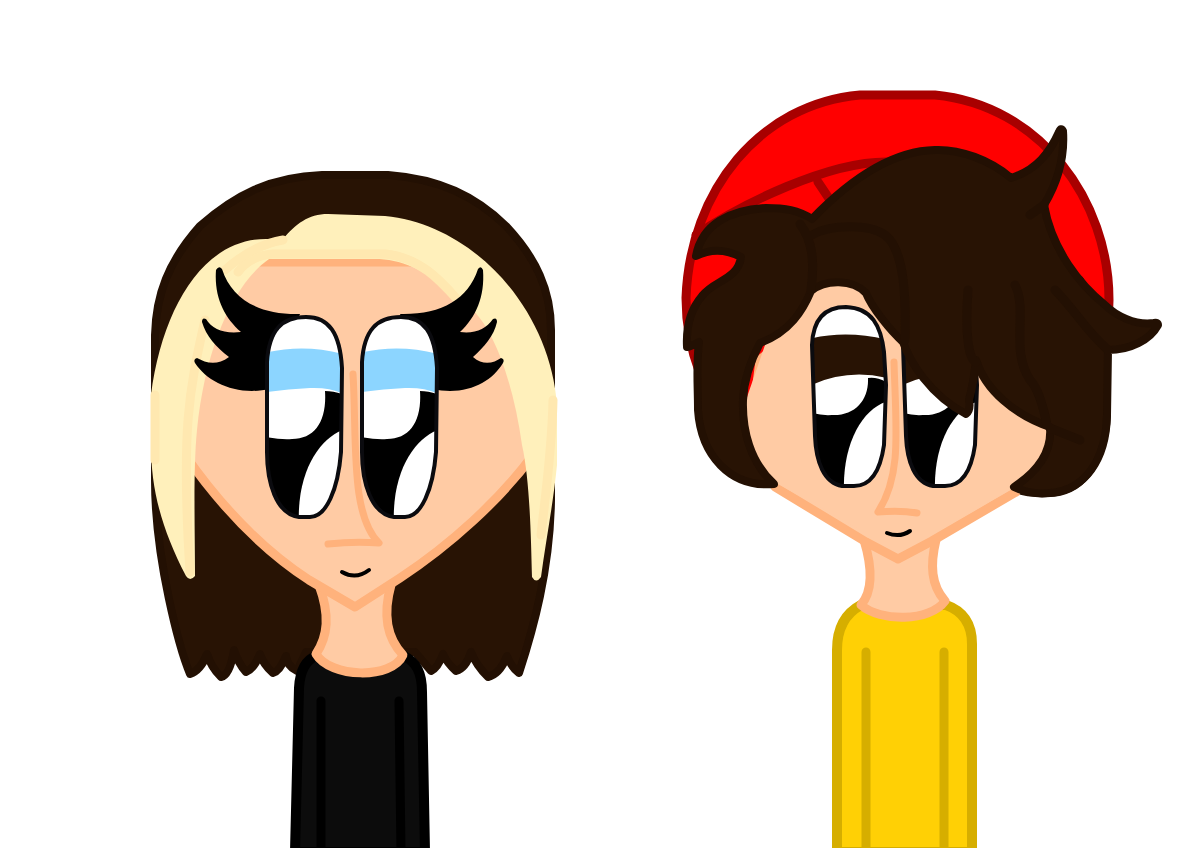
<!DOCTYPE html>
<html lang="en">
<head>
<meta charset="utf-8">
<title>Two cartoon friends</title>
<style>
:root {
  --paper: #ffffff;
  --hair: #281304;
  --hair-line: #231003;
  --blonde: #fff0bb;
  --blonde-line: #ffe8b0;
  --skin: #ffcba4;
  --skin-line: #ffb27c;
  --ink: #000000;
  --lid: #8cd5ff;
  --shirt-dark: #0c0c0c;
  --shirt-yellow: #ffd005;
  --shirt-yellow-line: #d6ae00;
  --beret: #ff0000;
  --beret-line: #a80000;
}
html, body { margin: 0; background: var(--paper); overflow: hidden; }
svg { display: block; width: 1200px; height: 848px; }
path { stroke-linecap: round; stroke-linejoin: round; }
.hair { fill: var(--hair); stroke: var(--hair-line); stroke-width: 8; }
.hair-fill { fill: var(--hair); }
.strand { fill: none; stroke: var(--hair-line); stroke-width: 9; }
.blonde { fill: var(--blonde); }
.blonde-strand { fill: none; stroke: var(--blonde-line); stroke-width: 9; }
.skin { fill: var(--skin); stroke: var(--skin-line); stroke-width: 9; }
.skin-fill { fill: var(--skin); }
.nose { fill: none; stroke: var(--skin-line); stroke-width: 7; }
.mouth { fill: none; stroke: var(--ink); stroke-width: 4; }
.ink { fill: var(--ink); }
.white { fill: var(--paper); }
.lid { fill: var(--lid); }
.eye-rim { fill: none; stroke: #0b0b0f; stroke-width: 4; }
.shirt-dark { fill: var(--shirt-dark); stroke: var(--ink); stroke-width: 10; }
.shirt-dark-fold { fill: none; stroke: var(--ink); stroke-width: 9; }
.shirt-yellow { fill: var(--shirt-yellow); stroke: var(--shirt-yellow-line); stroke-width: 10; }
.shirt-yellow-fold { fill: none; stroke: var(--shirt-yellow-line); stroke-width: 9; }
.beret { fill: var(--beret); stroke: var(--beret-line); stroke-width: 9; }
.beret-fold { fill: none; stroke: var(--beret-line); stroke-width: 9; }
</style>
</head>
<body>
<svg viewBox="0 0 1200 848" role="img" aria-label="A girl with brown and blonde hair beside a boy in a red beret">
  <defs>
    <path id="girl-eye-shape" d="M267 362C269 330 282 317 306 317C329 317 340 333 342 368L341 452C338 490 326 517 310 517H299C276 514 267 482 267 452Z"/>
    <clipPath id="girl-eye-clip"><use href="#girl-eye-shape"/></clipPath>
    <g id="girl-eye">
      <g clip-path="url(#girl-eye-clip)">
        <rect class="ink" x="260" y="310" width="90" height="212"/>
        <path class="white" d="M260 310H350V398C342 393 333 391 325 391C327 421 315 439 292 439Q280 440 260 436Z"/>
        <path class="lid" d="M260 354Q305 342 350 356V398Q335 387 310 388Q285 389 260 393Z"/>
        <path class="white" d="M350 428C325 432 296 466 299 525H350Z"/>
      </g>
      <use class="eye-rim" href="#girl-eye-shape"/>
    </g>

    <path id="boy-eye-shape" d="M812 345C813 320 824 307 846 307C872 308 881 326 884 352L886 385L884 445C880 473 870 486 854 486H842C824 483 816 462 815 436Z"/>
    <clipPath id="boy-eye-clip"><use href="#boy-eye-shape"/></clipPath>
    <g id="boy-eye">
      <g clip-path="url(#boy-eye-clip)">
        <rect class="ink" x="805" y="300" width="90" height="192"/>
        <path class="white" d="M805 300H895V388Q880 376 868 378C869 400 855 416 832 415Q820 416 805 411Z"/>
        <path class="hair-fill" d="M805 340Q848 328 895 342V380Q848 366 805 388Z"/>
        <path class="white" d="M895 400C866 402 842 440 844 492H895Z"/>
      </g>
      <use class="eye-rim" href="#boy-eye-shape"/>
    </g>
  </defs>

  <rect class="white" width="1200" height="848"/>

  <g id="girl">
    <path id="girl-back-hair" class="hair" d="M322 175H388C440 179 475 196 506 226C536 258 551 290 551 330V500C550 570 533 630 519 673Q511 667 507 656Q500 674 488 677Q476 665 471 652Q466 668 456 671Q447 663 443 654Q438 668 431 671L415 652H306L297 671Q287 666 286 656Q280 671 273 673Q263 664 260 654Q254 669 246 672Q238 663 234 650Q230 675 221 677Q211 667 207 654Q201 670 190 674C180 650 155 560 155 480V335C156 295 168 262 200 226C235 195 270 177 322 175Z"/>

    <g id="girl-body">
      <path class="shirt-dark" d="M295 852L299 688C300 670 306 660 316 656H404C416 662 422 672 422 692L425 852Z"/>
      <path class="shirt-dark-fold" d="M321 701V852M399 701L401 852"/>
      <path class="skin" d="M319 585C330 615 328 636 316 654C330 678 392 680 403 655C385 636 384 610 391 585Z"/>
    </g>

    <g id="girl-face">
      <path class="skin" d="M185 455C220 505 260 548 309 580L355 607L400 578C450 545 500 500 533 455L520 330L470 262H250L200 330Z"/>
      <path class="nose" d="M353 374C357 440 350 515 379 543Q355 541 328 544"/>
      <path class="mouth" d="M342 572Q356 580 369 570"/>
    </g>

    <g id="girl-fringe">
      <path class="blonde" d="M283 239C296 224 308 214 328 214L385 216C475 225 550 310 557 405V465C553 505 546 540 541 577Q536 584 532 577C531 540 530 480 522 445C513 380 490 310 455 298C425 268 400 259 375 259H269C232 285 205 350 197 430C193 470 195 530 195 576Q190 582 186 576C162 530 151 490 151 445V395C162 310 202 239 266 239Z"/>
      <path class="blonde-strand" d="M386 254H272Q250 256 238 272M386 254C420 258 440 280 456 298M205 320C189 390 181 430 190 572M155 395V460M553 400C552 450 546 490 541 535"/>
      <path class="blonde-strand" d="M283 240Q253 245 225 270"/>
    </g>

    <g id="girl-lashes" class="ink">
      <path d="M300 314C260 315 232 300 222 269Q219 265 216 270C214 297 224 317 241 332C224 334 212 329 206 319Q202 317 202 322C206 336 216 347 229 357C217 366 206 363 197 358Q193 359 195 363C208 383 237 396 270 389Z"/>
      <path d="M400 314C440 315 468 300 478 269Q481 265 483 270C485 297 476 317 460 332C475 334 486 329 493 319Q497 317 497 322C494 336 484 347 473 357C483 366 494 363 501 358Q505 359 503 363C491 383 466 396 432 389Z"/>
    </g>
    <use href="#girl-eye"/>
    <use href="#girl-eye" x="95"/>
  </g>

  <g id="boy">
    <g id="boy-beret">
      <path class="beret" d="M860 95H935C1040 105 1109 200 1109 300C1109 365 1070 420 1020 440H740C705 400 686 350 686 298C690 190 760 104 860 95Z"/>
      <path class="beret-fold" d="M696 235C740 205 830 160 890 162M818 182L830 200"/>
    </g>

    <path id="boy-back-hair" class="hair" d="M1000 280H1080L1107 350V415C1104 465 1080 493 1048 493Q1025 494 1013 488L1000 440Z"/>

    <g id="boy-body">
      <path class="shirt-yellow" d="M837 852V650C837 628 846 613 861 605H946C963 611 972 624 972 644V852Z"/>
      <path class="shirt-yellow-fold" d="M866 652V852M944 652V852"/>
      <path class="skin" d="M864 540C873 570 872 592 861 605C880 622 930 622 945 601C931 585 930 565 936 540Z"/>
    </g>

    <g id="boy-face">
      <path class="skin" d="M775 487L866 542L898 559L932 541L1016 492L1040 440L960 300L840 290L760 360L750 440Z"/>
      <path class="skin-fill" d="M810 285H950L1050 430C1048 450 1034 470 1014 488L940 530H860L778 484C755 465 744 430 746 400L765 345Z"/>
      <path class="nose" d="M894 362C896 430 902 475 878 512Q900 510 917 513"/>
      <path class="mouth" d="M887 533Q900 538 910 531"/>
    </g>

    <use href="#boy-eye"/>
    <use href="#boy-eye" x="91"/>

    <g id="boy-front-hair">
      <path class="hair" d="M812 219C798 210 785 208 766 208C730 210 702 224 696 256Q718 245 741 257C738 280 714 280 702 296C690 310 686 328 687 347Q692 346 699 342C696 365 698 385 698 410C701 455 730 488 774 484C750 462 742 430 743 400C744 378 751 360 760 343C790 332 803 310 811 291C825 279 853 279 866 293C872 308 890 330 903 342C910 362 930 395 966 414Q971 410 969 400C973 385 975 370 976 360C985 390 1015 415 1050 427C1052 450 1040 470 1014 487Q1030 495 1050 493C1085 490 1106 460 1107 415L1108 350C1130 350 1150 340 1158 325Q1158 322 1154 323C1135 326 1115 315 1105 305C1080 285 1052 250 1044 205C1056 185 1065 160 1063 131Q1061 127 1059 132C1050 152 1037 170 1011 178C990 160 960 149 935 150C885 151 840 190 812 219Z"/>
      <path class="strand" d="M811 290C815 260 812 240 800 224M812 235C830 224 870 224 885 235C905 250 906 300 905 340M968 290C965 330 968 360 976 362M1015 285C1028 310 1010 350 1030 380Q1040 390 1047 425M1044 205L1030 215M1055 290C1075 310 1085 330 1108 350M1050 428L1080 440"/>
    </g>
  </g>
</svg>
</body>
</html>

ABOUT THIS TASK: Word for word, restate the lines above from the first through the one that contains "none; stroke: var(--hair-line);", and exclude all pictures.

RESPONSE TO THE TASK:
<!DOCTYPE html>
<html lang="en">
<head>
<meta charset="utf-8">
<title>Two cartoon friends</title>
<style>
:root {
  --paper: #ffffff;
  --hair: #281304;
  --hair-line: #231003;
  --blonde: #fff0bb;
  --blonde-line: #ffe8b0;
  --skin: #ffcba4;
  --skin-line: #ffb27c;
  --ink: #000000;
  --lid: #8cd5ff;
  --shirt-dark: #0c0c0c;
  --shirt-yellow: #ffd005;
  --shirt-yellow-line: #d6ae00;
  --beret: #ff0000;
  --beret-line: #a80000;
}
html, body { margin: 0; background: var(--paper); overflow: hidden; }
svg { display: block; width: 1200px; height: 848px; }
path { stroke-linecap: round; stroke-linejoin: round; }
.hair { fill: var(--hair); stroke: var(--hair-line); stroke-width: 8; }
.hair-fill { fill: var(--hair); }
.strand { fill: none; stroke: var(--hair-line); stroke-width: 9; }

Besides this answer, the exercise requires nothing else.